■ Work item ■
Check the records below line by line, and report how many lines include the string "body". No other words are needed.

■ The data ■
== Segment start ==

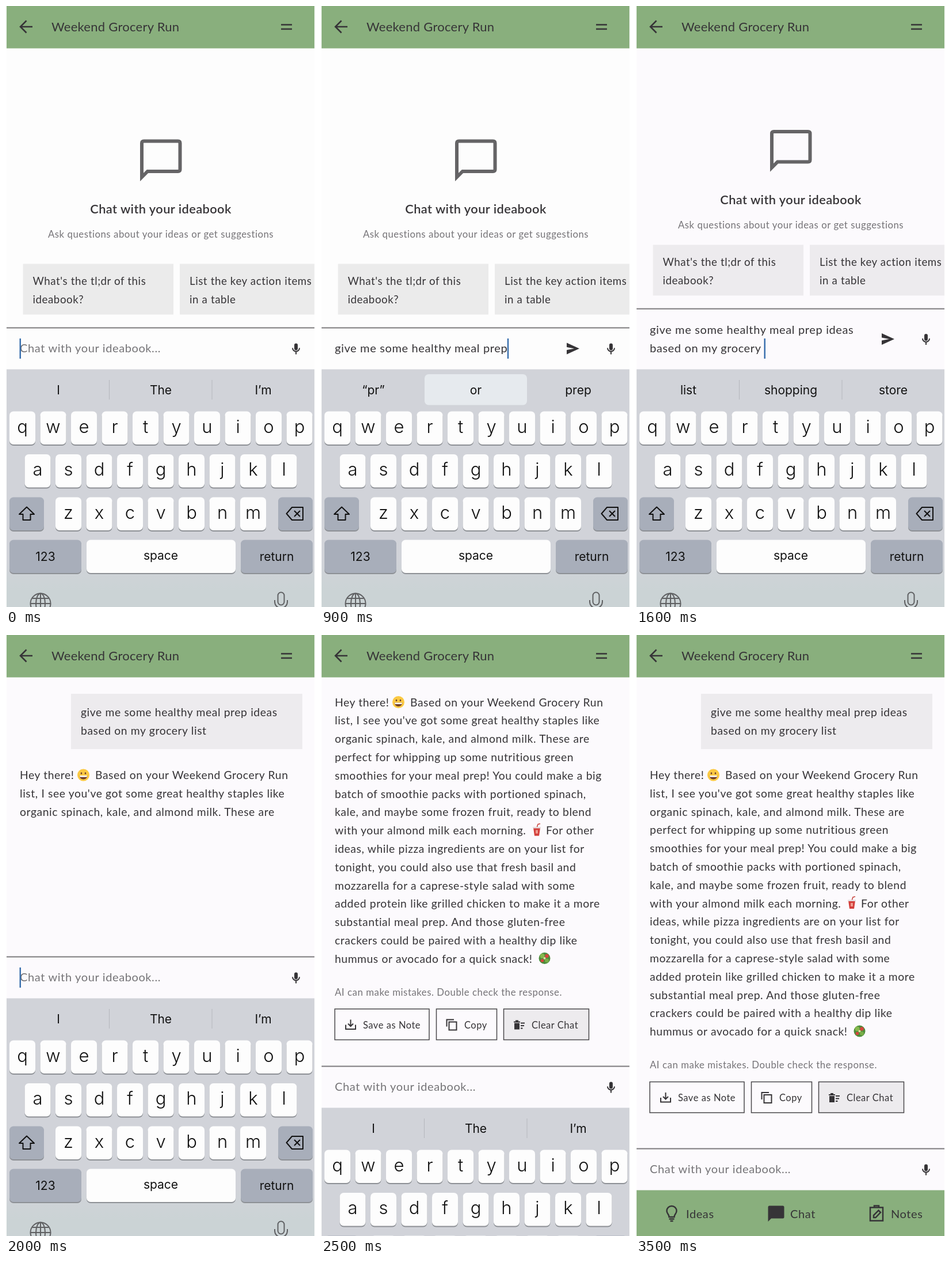
Recreate the animation shown at these times as an HTML page. Size 537x1043 px, loop 3600 ms.

```html
<!DOCTYPE html>
<html lang="en">
<head>
<meta charset="utf-8">
<title>Ideabook chat</title>
<style>
  html, body { margin: 0; width: 100%; height: 100%; overflow: hidden; background: #fff; }
  svg { display: block; width: 100%; height: 100%; }
  text { font-family: Lato, sans-serif; font-size: 19.3px; letter-spacing: .03em; word-spacing: .01em; fill: #363437; }
  .bar { font-size: 22px; letter-spacing: .012em; word-spacing: 0; }
  .title { font-size: 21.8px; font-weight: 600; letter-spacing: .018em; }
  .small { font-size: 16.8px; fill: #757377; }
  .button { font-size: 16.5px; }
  .chip-text { font-size: 18.7px; }
  .input { font-size: 20px; }
  .hint { font-size: 20px; fill: #757477; }
  .keys text { font-family: Inter, sans-serif; font-size: 21px; letter-spacing: 0; word-spacing: 0; text-anchor: middle; fill: #111; }
  .keys .letter { font-size: 31px; font-weight: 350; }
  .keys .big { font-size: 44px; font-weight: 350; }
  .line { fill: none; stroke: #363437; stroke-width: 2; }
  .solid { fill: #363437; }
  .mid { text-anchor: middle; }
</style>
</head>
<body>
<svg id="stage" viewBox="0 0 537 1043" preserveAspectRatio="none"></svg>
<script>
const STEP = 100, STEPS = 36, KEYBOARD_TOP = 630, NAV_TOP = 963, LEFT = 24;
const GREEN = '#89af7d';
const prompt = 'give me some healthy meal prep ideas based on my grocery list';
const WRAP = 37;

// Typed length, then the three suggestions; * marks the highlighted one.
const typing = [
  [0, 'I', 'The', 'I’m'],
  [4, '“give”', '*give', 'given'],
  [8, 'a', 'the', 'some'],
  [12, '“some”', '*some', 'something'],
  [16, '“hea”', '*hels', 'heads'],
  [19, '“health”', '*health', 'healthy'],
  [21, 'food', 'meals', 'and'],
  [23, '“me”', '*me', 'meal'],
  [27, 'plan', 'prep', 'ideas'],
  [30, '“pr”', '*or', 'prep'],
  [33, '“id”', '*is', 'ideas'],
  [37, 'for', 'and', 'to'],
  [41, '“base”', '*base', 'based'],
  [46, 'the', 'my', 'what'],
  [49, 'own', 'list', 'diet'],
  [53, '“groc”', '*grocery', 'groceries'],
  [57, 'list', 'shopping', 'store'],
  [58, '“l”', '*list', 'lists'],
  [61, '“list”', '*list', 'lists']
];
const SEND = typing.length;
const visibleLines = { 19: 0, 20: 3, 21: 7, 22: 11, 23: 15 };
const keyboardDrop = { 25: 190 };

const answer = [
  'Hey there!',
  "list, I see you've got some great healthy staples like",
  'organic spinach, kale, and almond milk. These are',
  'perfect for whipping up some nutritious green',
  'smoothies for your meal prep! You could make a big',
  'batch of smoothie packs with portioned spinach,',
  'kale, and maybe some frozen fruit, ready to blend',
  'with your almond milk each morning.',
  'ideas, while pizza ingredients are on your list for',
  'tonight, you could also use that fresh basil and',
  'mozzarella for a caprese-style salad with some',
  'added protein like grilled chicken to make it a more',
  'substantial meal prep. And those gluten-free',
  'crackers could be paired with a healthy dip like',
  'hummus or avocado for a quick snack!'
];

const text = (x, y, s, cls = '', extra = '') => `<text x="${x}" y="${y}" class="${cls}" ${extra}>${s}</text>`;
const rect = (x, y, w, h, fill, extra = '') => `<rect x="${x}" y="${y}" width="${w}" height="${h}" fill="${fill}" ${extra}/>`;
const path = (d, cls = 'line', extra = '') => `<path d="${d}" class="${cls}" ${extra}/>`;
const group = (id, body, extra = '') => `<g id="${id}" ${extra}>${body}</g>`;
const at = (x, y, body) => `<g transform="translate(${x} ${y})">${body}</g>`;

const smile = `<circle r="10.5" fill="#fbc943"/><path d="M-7 1H7Q6 7.500 0 7.500T-7 1" fill="#70402b"/>
  <path d="M-6.500 1H6.500L6 3.500H-6Z" fill="#fff"/><ellipse cx="-3.5" cy="-3" rx="1.3" ry="1.8" fill="#70402b"/><ellipse cx="3.5" cy="-3" rx="1.3" ry="1.8" fill="#70402b"/>`;
const cup = `<path d="M0 -4L2 -10L6 -11" fill="none" stroke="#c94a45" stroke-width="1.6"/>
  <path d="M-6 -4H6L4 10H-4Z" fill="#d3403c"/><path d="M-7 -5.5H7V-3H-7Z" fill="#e5dfe0"/><path d="M-2 0H2V6H-2Z" fill="#ef9b8f"/>`;
const salad = `<circle r="10" fill="#4c8c3b"/><circle cx="-4" cy="-4" r="4" fill="#86b84d"/><circle cx="4" cy="-4" r="3.2" fill="#d6463d"/>
  <circle cx="-4" cy="4" r="2.8" fill="#d6463d"/><circle cx="4" cy="4" r="3.5" fill="#77ae48"/><circle r="2" fill="#f0d9a0"/>`;
const mic = path('M-3 -6a3 3 0 0 1 6 0v6a3 3 0 0 1 -6 0Z', 'solid') + path('M-6 -1a6 6 0 0 0 12 0M0 5.5V10');

function emptyState() {
  const intro = path('M236 297V238Q236 234.500 239.500 234.500H299Q302.500 234.500 302.500 238V283.500Q302.500 287 299 287H246Z', 'line',
      'style="stroke:#656466;stroke-width:6"')
    + text(269, 360, 'Chat with your ideabook', 'title mid')
    + text(269, 402, 'Ask questions about your ideas or get suggestions', 'small mid');
  const chip = (x, w, a, b) => rect(x, 447.5, w, 88, '#ebebeb', 'class="chip"')
    + text(x + 17, 484, a, 'chip-text') + text(x + 17, 516, b, 'chip-text');
  return group('empty', group('intro', intro) + group('chips',
    chip(29.5, 261.5, "What's the tl;dr of this", 'ideabook?') + chip(302, 234, 'List the key action items', 'in a table')));
}

function conversation() {
  const lineY = i => 250 + i * 31.8;
  const extras = {
    0: at(134.5, 243, smile) + text(155, lineY(0), 'Based on your Weekend Grocery Run'),
    7: at(375, 465, cup) + text(391, lineY(7), 'For other'),
    14: at(388.5, 687.5, salad)
  };
  const lines = answer.map((s, i) => `<g class="reply">${text(LEFT, lineY(i), s)}${extras[i] || ''}</g>`).join('');
  const button = (x, w, label, textX, id) =>
    rect(x, 775.5, w, 53.5, 'none', `id="${id}" stroke="#4a484b" stroke-width="1.5"`) + text(textX, 809, label, 'button');
  const icons = path('M43 803V810.500H60V803M51.500 794V805M47 801L51.500 805.500L56 801')
    + path('M218.500 806V794H231M222.500 798H235.500V812H222.500Z')
    + path('M335 797H346V799H335ZM338 795H343V797H338ZM336 800H345V811H336Z', 'solid')
    + path('M347 800H354M347 804.500H353M347 809H350.500');
  const footer = text(LEFT, 752, 'AI can make mistakes. Double check the response.', 'small')
    + button(24, 164, 'Save as Note', 73, 'save') + button(200.5, 105, 'Copy', 249, 'copy')
    + button(317.5, 148, 'Clear Chat', 366, 'clear') + icons;
  return group('talk', rect(113, 102, 402, 96, '#edebee')
    + text(130, 141, prompt.slice(0, WRAP - 1)) + text(130, 173, prompt.slice(WRAP)) + lines + group('footer', footer));
}

// Coordinates are relative to the lower edge of the input area.
function inputArea() {
  return group('input', rect(1, -72, 535, 72.5, '#fdfdfd', 'id="panel"') + rect(1, -73, 535, 2, '#7c7b7d', 'id="divider"')
    + rect(0, -53, 0, 35, '#a3cafb', 'id="mark"')
    + text(LEFT, -29, 'Chat with your ideabook...', 'hint', 'id="hint"')
    + text(LEFT, -61, '', 'input', 'id="upper" xml:space="preserve"')
    + text(LEFT, -29, '', 'input', 'id="lower" xml:space="preserve"')
    + rect(0, -53, 2.5, 35, '#3a70ae', 'id="caret"')
    + group('tools', at(504, 0, mic) + path('M427 -10L449 0L427 10V2.500L440 0L427 -2.500Z', 'solid', 'id="send"')));
}

function navigation() {
  return rect(1, NAV_TOP, 535, 80, GREEN)
    + path('M57.500 1010C57.500 1005 53.500 1004.500 53.500 999.500a8.500 8.500 0 0 1 17 0C70.500 1004.500 66.500 1005 66.500 1010ZM57.500 1013.500H66.500M59.500 1017H64.500', 'line', 'style="stroke-width:2.5"')
    + text(87, 1012, 'Ideas', 'input')
    + path('M232 990.500H255Q257.500 990.500 257.500 993V1010Q257.500 1012.500 255 1012.500H235L229.500 1018V993Q229.500 990.500 232 990.500Z', 'solid')
    + text(268, 1012, 'Chat', 'input')
    + path('M407 993.500H429V1016.500H407ZM414 993V990.500H422V993M413 1011V1007L421.500 998.500L425 1002L416.500 1011Z', 'line', 'style="stroke-width:2.5"')
    + text(443, 1012, 'Notes', 'input');
}

function keyboard() {
  const key = (x, y, w, fill = '#fdfdfd') => rect(x, y + 1.5, w, 58, '#8d9095', 'rx="7"') + rect(x, y, w, 57.5, fill, 'rx="7"');
  const row = (letters, x, y) => [...letters].map((c, i) => {
    const left = x + i * 53.5;
    return key(left, y, 45) + text(left + 22.5, y + 37, c, 'letter');
  }).join('');
  const GREY = '#a8aeba';
  const suggestions = rect(179, 649, 1, 34, '#b5b7bd', 'class="split"') + rect(357.5, 649, 1, 34, '#b5b7bd', 'class="split"')
    + rect(180, 639, 178, 53.5, '#e6eaee', 'id="choice" rx="7"')
    + [91, 269, 447].map(x => text(x, 673.5, '', 'suggestion')).join('');
  const popup = path('M453 689H513Q523 689 523 699V749C523 764 506.500 765 506.500 780V829Q506.500 835.500 500 835.500H468Q461 835.500 461 829V780C461 765 443 764 443 749V699Q443 689 453 689Z',
      '', 'fill="#fdfdfd" stroke="#bfc1c6" stroke-width="1"') + text(483, 742, 'l', 'big');
  const globe = `<circle cx="60" cy="1037" r="17.5" class="line"/><ellipse cx="60" cy="1037" rx="8" ry="17.5" class="line"/>`
    + path('M60 1019.500V1043M42.500 1037H77.500M46 1028H74');
  const dictation = path('M472.500 1023a5.500 5.500 0 0 1 11 0V1034a5.500 5.500 0 0 1 -11 0ZM467 1031V1034a11 11 0 0 0 22 0V1031');
  return group('keyboard', rect(1, KEYBOARD_TOP + .5, 535, 413, 'url(#board)') + suggestions
    + row('qwertyuiop', 6, 703.5) + row('asdfghjkl', 32.5, 778) + row('zxcvbnm', 86, 852.5)
    + key(6, 852.5, 60, GREY) + key(473, 852.5, 60, GREY)
    + path('M36 869.500L49 882H42.500V892H29.500V882H23Z', 'line', 'stroke-linejoin="round" style="stroke:#111"')
    + path('M497 870H516V892H497L487.500 881ZM501 876L511 886M511 876L501 886', 'line', 'stroke-linejoin="round" style="stroke:#111"')
    + key(6, 926.5, 125, GREY) + key(140, 926.5, 259) + key(408, 926.5, 125, GREY)
    + text(68.5, 963, '123') + text(269, 961, 'space') + text(470.5, 962.5, 'return')
    + `<g opacity=".72">${globe}${dictation}</g>` + group('popup', popup), 'class="keys"');
}

const header = rect(1, 0, 535, 73.5, GREEN)
  + path('M46 36H25M35.500 25.500L25 36L35.500 46.500M478 32.500H497M478 40H497', 'line', 'style="stroke-width:2.6"')
  + text(79, 44, 'Weekend Grocery Run', 'bar');

const stage = document.getElementById('stage');
stage.innerHTML = `<defs><linearGradient id="board" x2="0" y2="1"><stop offset=".8" stop-color="#d1d3d9"/><stop offset=".93" stop-color="#cbd3d5"/></linearGradient></defs>`
  + rect(1, 0, 535, 1043, '#fdfdfd', 'id="page"') + emptyState() + conversation() + header + navigation() + inputArea() + keyboard();

const el = id => document.getElementById(id);
const all = cls => [...stage.querySelectorAll('.' + cls)];
const show = (node, on) => node.setAttribute('display', on ? 'inline' : 'none');
const shift = (id, y) => el(id).setAttribute('transform', `translate(0 ${y})`);
const set = (id, attrs) => Object.entries(attrs).forEach(([k, v]) => el(id).setAttribute(k, v));

function render(step) {
  const sent = step >= SEND;
  const [count, ...words] = typing[sent ? 0 : step];
  const typed = prompt.slice(0, count);
  const twoLines = count > WRAP;
  const drop = step >= 26 ? 413 : keyboardDrop[step] || 0;
  const bottom = Math.min(NAV_TOP, KEYBOARD_TOP + drop);
  const height = twoLines ? 105 : 72;
  const top = bottom - height;

  const paper = step < 12 ? '#fdfdfd' : '#fcfafd';
  set('page', { fill: paper });
  set('panel', { fill: paper, y: -height, height: height + .5 });
  set('divider', { y: -height - .5 });
  all('chip').forEach(c => c.setAttribute('fill', step < 12 ? '#ebebeb' : '#edebee'));

  show(el('empty'), !sent);
  shift('intro', (top - 558) / 2);
  shift('chips', top - 558);

  const lines = visibleLines[step] ?? answer.length;
  const complete = step >= 24;
  const contentEnd = complete ? 874.5 : 230 + lines * 31.8;
  show(el('talk'), sent);
  shift('talk', -Math.max(0, contentEnd - top));
  all('reply').forEach((line, i) => show(line, i < lines));
  show(el('footer'), complete);
  set('clear', { fill: step >= 25 ? '#edebee' : 'none' });

  shift('input', bottom);
  shift('tools', -height / 2 + .5);
  el('upper').textContent = twoLines ? typed.slice(0, WRAP - 1) : '';
  el('lower').textContent = twoLines ? typed.slice(WRAP) : typed;
  show(el('hint'), !count);
  show(el('send'), count);
  const caretX = LEFT + (count ? el('lower').getComputedTextLength() : 0);
  set('caret', { x: caretX - .5 });
  show(el('caret'), step < 22);

  const pressing = step === 4;
  show(el('mark'), pressing);
  if (pressing) {
    const wordX = LEFT + el('lower').getSubStringLength(0, 13) - 2;
    set('mark', { x: wordX, width: caretX - wordX });
  }

  const highlighted = words[1].startsWith('*');
  shift('keyboard', drop);
  show(el('popup'), pressing);
  show(el('choice'), highlighted);
  all('split').forEach(s => show(s, !highlighted));
  all('suggestion').forEach((s, i) => s.textContent = words[i].replace('*', ''));
}

const start = performance.now();
let current = -1;
function tick() {
  const step = Math.floor((performance.now() - start) / STEP) % STEPS;
  if (step !== current) render(current = step);
  requestAnimationFrame(tick);
}
tick();
</script>
</body>
</html>
```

== Segment end ==

■ Solved problem ■
5